2. Maximize Your Contributions -- If you're not contributing the maximum possible to your plan, increase your contributions by 1% each time your get a pay increase. Most of us adjust our spending to our available income. By coordinating a 401k contribution increase with a new, larger paycheck, the pain should be less severe than if you try to adjust after getting used to the additional money.
Be sure to contribute enough to get a full employer matching contribution, providing one is offered. In many cases employers will match half or more of your contributions, up to a certain percentage of salary.
By the way, if you aren't even enrolled in the 401k plan at work, join now -- even if you are only a few years away from retirement. Enrolling will at least give you some extra savings in retirement. It's never too late to start saving.
3. Review Your Investment Allocation -- Ask yourself if your asset allocation is proper for your stage in life. Have you had a major life change in the past year?
As major life events unfold, folks commonly consider changing their allocations because their priorities change. For instance, some folks nearing retirement and worrying about the loss of principal may decide to shift some of their assets into more conservative investments.
4. Rebalance -- Rebalancing is the process of adjusting your portfolio's investments so they match your original allocation. You should have set up this allocation by considering your risk tolerance and developing an investment strategy that would maximize your potential returns for your risk level. When your portfolio gets out of balance, you may stray from your original risk profile. Rebalancing keeps your portfolio risk within your tolerance limits.
5. Check Beneficiaries -- Your spouse is automatically the primary beneficiary of your 401k plan. But, if you are divorced, widowed or remarried, you might consider reviewing your beneficiary designations to make sure the correct person is named. Also, if you want to name someone else (such as a child) as your primary beneficiary, and you are married, your spouse needs to sign a waiver of rights to your 401k benefits.
6. Check on Retirement Plan Changes -- Does your retirement plan offer new investments, new plan features, or new contribution limits? What can you do to take advantage of these opportunities? Also, be sure you have a copy of the Summary Plan Description (SPD) for your plan. The SPD describes, in plain language, how your plan works and what its features are. You can get a free copy from your personnel department.
7. Keep a Long-term View -- Rather than focusing all your attention on the dollar value of your investments, look at the changes in the number of units or shares. You may notice, over time, that even though your account value is down, you are buying larger quantities of shares of each fund with each contribution. By default what you are doing is dollar-cost averaging. This also has the effect of loading up your portfolio in advance of a rally. So, when the rally comes, you will eventually make money.

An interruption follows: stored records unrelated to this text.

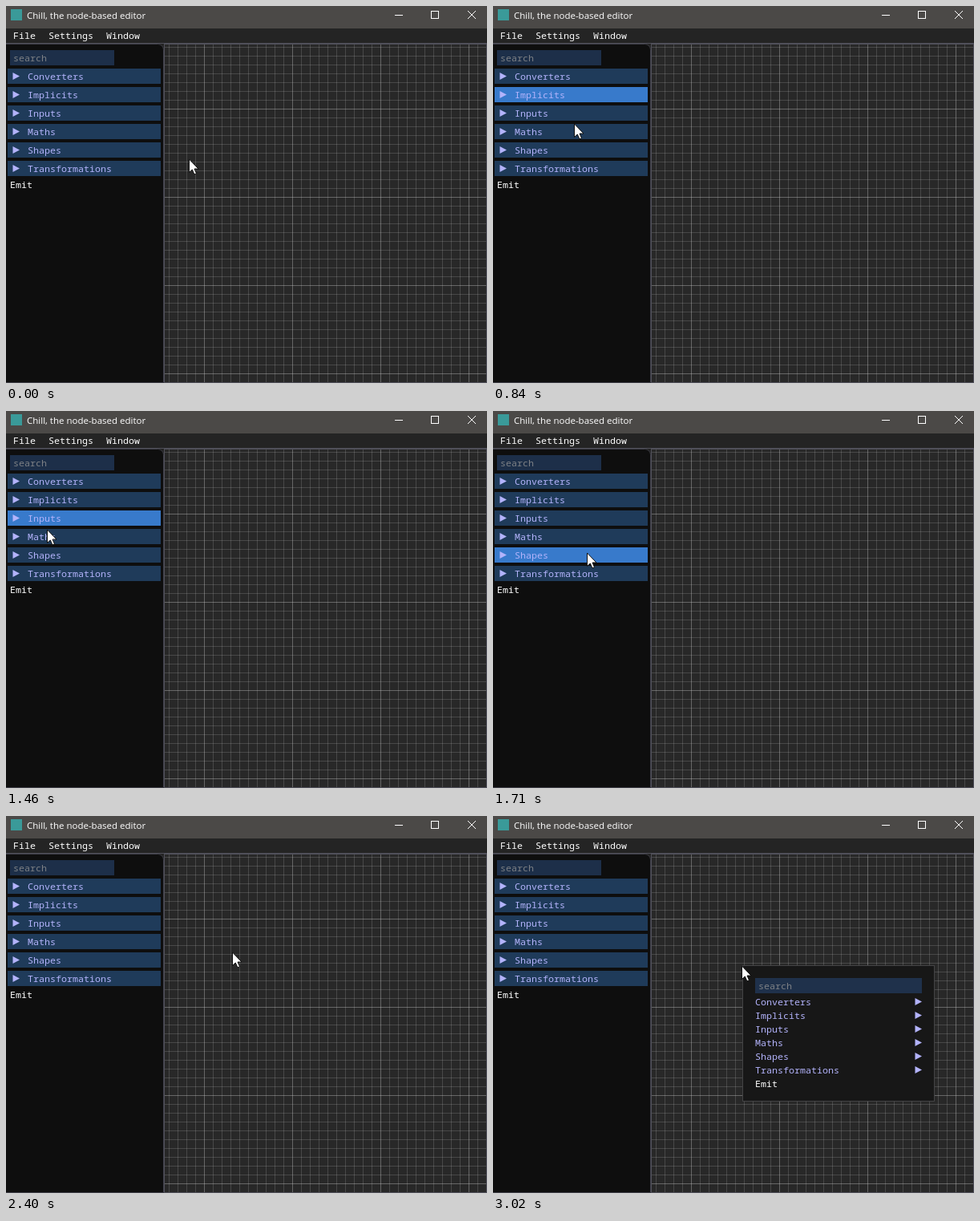
Recreate the animation shown at these times as an HTML page with a canvas. Size 600 by 470 pixels, loop 4110 ms.

```html
<!DOCTYPE html>
<html lang="en">
<head>
<meta charset="utf-8">
<title>Node editor</title>
<style>
  html, body { margin: 0; width: 100%; height: 100%; overflow: hidden; background: #242424; }
  canvas { display: block; }
</style>
</head>
<body>
<canvas id="stage" width="600" height="470"></canvas>
<script>
const ctx = document.getElementById('stage').getContext('2d');
const LOOP = 4110, START = 452, STEP = 77.5, MENU_STEP = 33;
const MONO = '11.667px "Noto Sans Mono", "DejaVu Sans Mono", monospace';
const SANS = '11.5px "Open Sans", "Noto Sans", sans-serif';
const LAVENDER = '#b3b3fb', DIM = '#7d8085', BORDER = '#50505a';
const groups = ['Converters', 'Implicits', 'Inputs', 'Maths', 'Shapes', 'Transformations'];

// Key points of the mouse path: step, x, y
const path = [
  [-1, 229, 191], [2, 144, 106], [4, 95, 98], [6, 110, 188], [8, 75, 110],
  [10, 57, 106], [13, 52, 148], [17, 128, 180], [20, 128, 180], [21, 129, 177],
  [23, 214, 145], [25, 283, 170], [26, 300, 202], [27, 308, 184], [28, 311, 187]
];

// Slope of one axis at key k; zero at the ends and around a rest
function slope(k, axis) {
  const a = path[k - 1], b = path[k], c = path[k + 1];
  if (!a || !c || a[axis] === b[axis] || b[axis] === c[axis]) return 0;
  return (c[axis] - a[axis]) / (c[0] - a[0]);
}

// Smooth cubic curve through the key points
function mouseAt(step) {
  const n = Math.min(Math.max(step, -1), 28);
  const k = Math.min(path.findLastIndex(p => p[0] <= n), path.length - 2);
  const a = path[k], b = path[k + 1], span = b[0] - a[0], u = (n - a[0]) / span;
  const ease = u * u * (3 - 2 * u);
  return [1, 2].map(axis => a[axis] + (b[axis] - a[axis]) * ease + span * u * (1 - u) *
    (slope(k, axis) * (1 - u) - slope(k + 1, axis) * u));
}

function box(x, y, w, h, color) {
  ctx.fillStyle = color;
  ctx.fillRect(x, y, w, h);
}

function frame(x, y, w, h, color) {
  ctx.strokeStyle = color;
  ctx.lineWidth = 1;
  ctx.strokeRect(x + .5, y + .5, w - 1, h - 1);
}

function text(str, x, y, color = '#fff', font = MONO) {
  ctx.font = font;
  ctx.fillStyle = color;
  ctx.fillText(str, x, y);
}

function shape(points, fill, stroke) {
  ctx.beginPath();
  points.forEach(([x, y]) => ctx.lineTo(x, y));
  ctx.closePath();
  ctx.fillStyle = fill;
  ctx.fill();
  if (stroke) {
    ctx.strokeStyle = stroke;
    ctx.stroke();
  }
}

function arrow(x, y) {
  shape([[x, y - 4.5], [x + 8.5, y], [x, y + 4.5]], LAVENDER);
}

function titleBar() {
  box(0, 0, 600, 28, '#4b4947');
  box(6, 4, 14, 14, '#3a9a99');
  text('Chill, the node-based editor', 26, 16, '#fff', SANS);
  box(485, 11, 10, 1, '#fff');
  frame(530, 6, 10, 10, '#fff');
  ctx.beginPath();
  ctx.moveTo(576, 6);
  ctx.lineTo(586, 16);
  ctx.moveTo(586, 6);
  ctx.lineTo(576, 16);
  ctx.stroke();
}

function menuBar() {
  box(0, 28, 600, 18, '#242424');
  box(0, 46, 600, 1, BORDER);
  text('File', 9, 41);
  text('Settings', 53, 41);
  text('Window', 125, 41);
}

function grid() {
  box(197, 47, 403, 423, '#282828');
  const minor = 'rgba(200,200,200,.2)', major = 'rgba(200,200,200,.24)';
  for (let x = 203; x < 600; x += 11) {
    box(x, 47, 1, 423, minor);
    if ((x - 247) % 110 === 0) box(x, 47, 1, 423, major);
  }
  for (let y = 51; y < 470; y += 11) {
    box(197, y, 403, 1, minor);
    if ((y - 128) % 110 === 0) box(197, y, 403, 1, major);
  }
  frame(197, 47, 403, 423, BORDER);
}

function sidePanel(hovered) {
  ctx.beginPath();
  ctx.roundRect(-.5, 47.5, 197, 422, [0, 7, 0, 0]);
  ctx.fillStyle = '#0e0e0e';
  ctx.fill();
  ctx.strokeStyle = '#3e3e47';
  ctx.lineWidth = 1;
  ctx.stroke();
  box(5, 55, 130, 19, '#1d2f49');
  text('search', 9, 69, DIM);
  groups.forEach((name, i) => {
    const y = 78 + 23 * i;
    box(2, y, 191, 19, i === hovered ? '#387acb' : '#1f3b5a');
    arrow(8.5, y + 9.5);
    text(name, 27, y + 14, LAVENDER);
  });
  text('Emit', 5, 227);
}

function popup() {
  box(311, 186, 240, 170, '#171717');
  frame(311, 186, 240, 170, '#434345');
  box(327, 202, 208, 19, '#1f314b');
  text('search', 331, 216, DIM);
  groups.forEach((name, i) => {
    text(name, 327, 236 + 17 * i, LAVENDER);
    arrow(526.5, 231.5 + 17 * i);
  });
  text('Emit', 327, 338);
}

function pointer([x, y]) {
  const outline = [[0, 0], [0, 16.5], [3.8, 13], [6.4, 18.8], [9, 17.7], [6.5, 12], [11.5, 12]];
  ctx.lineWidth = 1;
  shape(outline.map(([px, py]) => [x + px - .5, y + py]), '#fff', '#111');
}

function rowAt([x, y]) {
  const row = Math.floor((y - 78) / 23);
  return x < 193 && y - 78 - 23 * row < 20 ? row : -1;
}

function draw(t) {
  const step = Math.floor((t - START) / STEP);
  box(0, 0, 600, 470, '#242424');
  titleBar();
  menuBar();
  grid();
  // The highlight trails half a step behind the pointer
  sidePanel(rowAt(mouseAt(step - .5)));
  if (step >= MENU_STEP) popup();
  pointer(mouseAt(step).map(Math.round));
}

const start = performance.now();
function tick() {
  draw((performance.now() - start) % LOOP);
  requestAnimationFrame(tick);
}
tick();
</script>
</body>
</html>
```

In the same vein, every five years or so, review your investment returns. Compare your funds' performance to their benchmarks and their peer groups. If yours are underperforming and your plan offers similar, better performing funds, consider changing your investments to the better funds. If this is not an option, ask your employer if your plan could offer more (or different) investments.
Done in 60 Minutes
The first time you do this checkup it may take you an afternoon or weekend. But the next one should be easier -- after the first time, subsequent checkups shouldn't take more than an hour, experts say.
This is for educational purposes only. The information provided here is intended to help you understand the general issue and does not constitute any tax, investment or legal advice. Consult your financial, tax or legal advisor regarding your own unique situation and your company's benefits representative for rules specific to your plan.